Dalkey Archive

The Short Fiction of Flann O’Brien


By Adam Rivett.

Flann O’Brien didn’t have much respect for the traditional novel as we’ve come to know and scarcely tolerate it. At-Swim-Two-Birds, his first, can barely get started before it’s wandering down the winding track of digression and self-conscious hyperbole, all tongue-in-cheek mythology and undergraduate linguistic bluster. His second (and arguably greatest) novel, The Third Policeman, trades in the virtuoso style of the debut for a plainer prose, but, indisputably, a bleaker world view. Play becomes despair, and youthful drunken rhetorical games grow surreal and morbid. There was, from the outset of O’Brien’s work, a fundamental impatience with received forms. The ‘ideal’ novel that is so often rewarded these days – realist, tightly plotted, tastefully ‘well written,’ and above all consistent – is not O’Brien’s. Yet Birds is one of the 20th Century’s great debuts. Its voice – sardonic, harshly original, comfortable in numerous registers – seems formed and confident from the start. Reading the small amount of pre-Birds material in the new collection The Short Fiction of Flann O’Brien, then, gives us, among other things, the only clue we have as to how the man otherwise known as Brian O’Nolan got it so right so fast.

Best European Fiction 2014


By Jonathan Gibbs.

This is the fifth year of Dalkey Archive’s Best European Fiction and already it’s possible to see how the cultural ground has shifted under it even in that short time.

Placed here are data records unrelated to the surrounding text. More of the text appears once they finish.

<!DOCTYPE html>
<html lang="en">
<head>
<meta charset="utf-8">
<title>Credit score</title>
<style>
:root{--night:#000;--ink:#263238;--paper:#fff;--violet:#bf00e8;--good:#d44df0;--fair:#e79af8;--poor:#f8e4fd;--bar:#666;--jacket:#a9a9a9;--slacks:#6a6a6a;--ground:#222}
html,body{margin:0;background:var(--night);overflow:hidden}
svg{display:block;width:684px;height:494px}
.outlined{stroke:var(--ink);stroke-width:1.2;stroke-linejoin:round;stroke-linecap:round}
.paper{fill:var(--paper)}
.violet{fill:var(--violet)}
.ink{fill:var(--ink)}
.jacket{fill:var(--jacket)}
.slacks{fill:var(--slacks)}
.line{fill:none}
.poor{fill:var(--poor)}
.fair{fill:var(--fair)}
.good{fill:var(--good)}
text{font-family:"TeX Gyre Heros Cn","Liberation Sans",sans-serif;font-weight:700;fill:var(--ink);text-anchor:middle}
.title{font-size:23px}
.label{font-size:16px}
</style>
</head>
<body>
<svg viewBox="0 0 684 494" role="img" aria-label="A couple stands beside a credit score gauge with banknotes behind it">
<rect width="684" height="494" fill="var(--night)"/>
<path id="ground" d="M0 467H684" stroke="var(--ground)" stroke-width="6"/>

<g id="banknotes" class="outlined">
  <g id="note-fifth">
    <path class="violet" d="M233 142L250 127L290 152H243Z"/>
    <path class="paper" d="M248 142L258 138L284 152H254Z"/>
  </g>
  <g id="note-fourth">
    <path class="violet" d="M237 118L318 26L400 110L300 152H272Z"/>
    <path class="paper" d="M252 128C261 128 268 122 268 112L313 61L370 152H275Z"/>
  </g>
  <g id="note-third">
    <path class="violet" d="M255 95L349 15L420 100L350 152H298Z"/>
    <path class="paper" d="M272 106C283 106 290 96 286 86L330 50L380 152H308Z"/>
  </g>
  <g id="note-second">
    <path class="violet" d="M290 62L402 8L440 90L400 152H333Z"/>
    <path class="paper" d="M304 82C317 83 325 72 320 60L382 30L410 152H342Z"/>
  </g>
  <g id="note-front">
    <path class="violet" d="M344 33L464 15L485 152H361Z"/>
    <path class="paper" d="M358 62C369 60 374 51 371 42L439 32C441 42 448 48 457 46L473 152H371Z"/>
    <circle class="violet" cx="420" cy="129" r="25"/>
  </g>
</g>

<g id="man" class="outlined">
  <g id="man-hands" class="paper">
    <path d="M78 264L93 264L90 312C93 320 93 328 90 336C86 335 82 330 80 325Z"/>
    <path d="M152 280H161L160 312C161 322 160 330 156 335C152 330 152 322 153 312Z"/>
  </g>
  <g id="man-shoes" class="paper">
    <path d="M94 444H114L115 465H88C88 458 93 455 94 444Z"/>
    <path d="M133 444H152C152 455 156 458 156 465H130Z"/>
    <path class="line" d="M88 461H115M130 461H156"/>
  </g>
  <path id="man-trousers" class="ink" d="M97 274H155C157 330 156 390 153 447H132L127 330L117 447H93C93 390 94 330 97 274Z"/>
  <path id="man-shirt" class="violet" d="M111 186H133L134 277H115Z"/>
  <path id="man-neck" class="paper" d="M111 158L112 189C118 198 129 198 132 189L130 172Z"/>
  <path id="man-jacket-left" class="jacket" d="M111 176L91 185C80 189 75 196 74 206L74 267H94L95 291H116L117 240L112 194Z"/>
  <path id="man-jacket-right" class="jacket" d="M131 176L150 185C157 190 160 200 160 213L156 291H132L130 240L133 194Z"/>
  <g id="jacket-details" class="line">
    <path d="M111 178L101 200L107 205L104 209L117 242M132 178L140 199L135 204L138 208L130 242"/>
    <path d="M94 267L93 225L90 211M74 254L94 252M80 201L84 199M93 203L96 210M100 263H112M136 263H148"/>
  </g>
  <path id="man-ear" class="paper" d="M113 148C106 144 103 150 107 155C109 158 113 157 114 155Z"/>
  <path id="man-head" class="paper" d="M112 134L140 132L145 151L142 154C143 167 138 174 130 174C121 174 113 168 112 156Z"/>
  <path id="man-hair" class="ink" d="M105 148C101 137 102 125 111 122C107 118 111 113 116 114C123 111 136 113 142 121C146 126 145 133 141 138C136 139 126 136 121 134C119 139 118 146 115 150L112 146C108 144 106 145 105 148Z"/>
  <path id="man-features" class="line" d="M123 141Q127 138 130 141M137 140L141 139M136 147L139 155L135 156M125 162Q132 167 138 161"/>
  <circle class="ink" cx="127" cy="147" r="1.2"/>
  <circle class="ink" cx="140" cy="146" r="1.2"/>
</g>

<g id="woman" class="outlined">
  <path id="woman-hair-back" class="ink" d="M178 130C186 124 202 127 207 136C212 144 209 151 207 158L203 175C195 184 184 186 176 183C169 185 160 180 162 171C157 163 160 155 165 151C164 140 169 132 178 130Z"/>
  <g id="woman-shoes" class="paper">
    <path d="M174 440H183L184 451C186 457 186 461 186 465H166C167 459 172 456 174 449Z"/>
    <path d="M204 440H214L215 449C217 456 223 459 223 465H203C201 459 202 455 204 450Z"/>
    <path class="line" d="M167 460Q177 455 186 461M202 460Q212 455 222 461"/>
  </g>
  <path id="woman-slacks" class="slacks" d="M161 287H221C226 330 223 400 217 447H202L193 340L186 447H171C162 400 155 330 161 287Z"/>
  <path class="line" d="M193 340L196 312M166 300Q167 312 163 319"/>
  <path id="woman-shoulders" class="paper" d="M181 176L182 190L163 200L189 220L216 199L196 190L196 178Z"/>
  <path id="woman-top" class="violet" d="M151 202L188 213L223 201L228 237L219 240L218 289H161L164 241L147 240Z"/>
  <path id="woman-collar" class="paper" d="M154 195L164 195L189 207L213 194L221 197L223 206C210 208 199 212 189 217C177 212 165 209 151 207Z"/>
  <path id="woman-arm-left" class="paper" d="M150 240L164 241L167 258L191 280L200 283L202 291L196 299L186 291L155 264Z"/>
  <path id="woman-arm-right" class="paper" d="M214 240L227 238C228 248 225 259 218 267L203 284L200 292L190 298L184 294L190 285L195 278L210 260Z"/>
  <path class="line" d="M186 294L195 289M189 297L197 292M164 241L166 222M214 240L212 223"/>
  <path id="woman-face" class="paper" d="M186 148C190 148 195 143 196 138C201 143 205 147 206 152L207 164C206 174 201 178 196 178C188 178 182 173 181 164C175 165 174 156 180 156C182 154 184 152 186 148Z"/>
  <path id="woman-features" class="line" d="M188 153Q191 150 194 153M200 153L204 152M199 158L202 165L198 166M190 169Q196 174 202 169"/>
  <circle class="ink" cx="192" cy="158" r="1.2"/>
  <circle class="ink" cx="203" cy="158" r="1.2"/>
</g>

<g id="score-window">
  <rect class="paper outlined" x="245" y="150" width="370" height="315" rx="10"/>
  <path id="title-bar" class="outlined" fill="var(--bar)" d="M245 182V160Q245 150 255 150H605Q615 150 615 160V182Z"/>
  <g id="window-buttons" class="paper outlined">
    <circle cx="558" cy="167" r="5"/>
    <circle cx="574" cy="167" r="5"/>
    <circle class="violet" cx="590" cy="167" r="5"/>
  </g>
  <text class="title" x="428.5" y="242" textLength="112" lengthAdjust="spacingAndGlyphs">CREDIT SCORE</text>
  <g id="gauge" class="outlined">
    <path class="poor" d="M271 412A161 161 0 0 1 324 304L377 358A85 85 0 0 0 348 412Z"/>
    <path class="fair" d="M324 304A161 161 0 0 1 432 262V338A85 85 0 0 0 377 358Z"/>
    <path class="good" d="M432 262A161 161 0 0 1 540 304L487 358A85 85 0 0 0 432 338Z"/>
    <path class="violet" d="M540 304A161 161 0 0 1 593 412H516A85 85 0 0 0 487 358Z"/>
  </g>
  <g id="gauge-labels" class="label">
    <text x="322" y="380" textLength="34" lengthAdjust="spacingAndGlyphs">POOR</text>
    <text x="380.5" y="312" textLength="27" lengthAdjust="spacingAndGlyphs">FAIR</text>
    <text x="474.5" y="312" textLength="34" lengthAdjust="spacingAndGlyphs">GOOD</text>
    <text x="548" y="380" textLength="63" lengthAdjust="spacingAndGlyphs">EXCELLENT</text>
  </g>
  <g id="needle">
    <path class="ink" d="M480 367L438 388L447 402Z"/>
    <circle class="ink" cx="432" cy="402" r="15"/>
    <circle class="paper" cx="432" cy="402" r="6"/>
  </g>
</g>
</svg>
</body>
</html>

In his introduction to the original, 2010, collection, editor Aleksandar Hemon felt the need to deny that a book of (mostly) translated (mostly) short stories was a “doubly lost cause”. You can’t imagine him saying that today – not with regards to the short story, at any rate: not with the increasingly high-profile prizes, the prestigious wins for Munro (the Nobel) and Davis (Man Booker International), and the beginnings of a real digital presence for the form.

The relationship of the English-reading world to the European scene, however, is more uncertain. Indeed, Salt’s yearly anthologies of British, and Faber’s regular ones of Irish short stories might be helping to shore the form up on these islands, but they are necessarily inward- rather than outward-looking. And the globalisation – or, more realistically, transatlantic shift – of the Man Booker, and the appearance of the Folio Prize, run the risk of turning us further from our continental neighbours, and the culture we share across our different languages.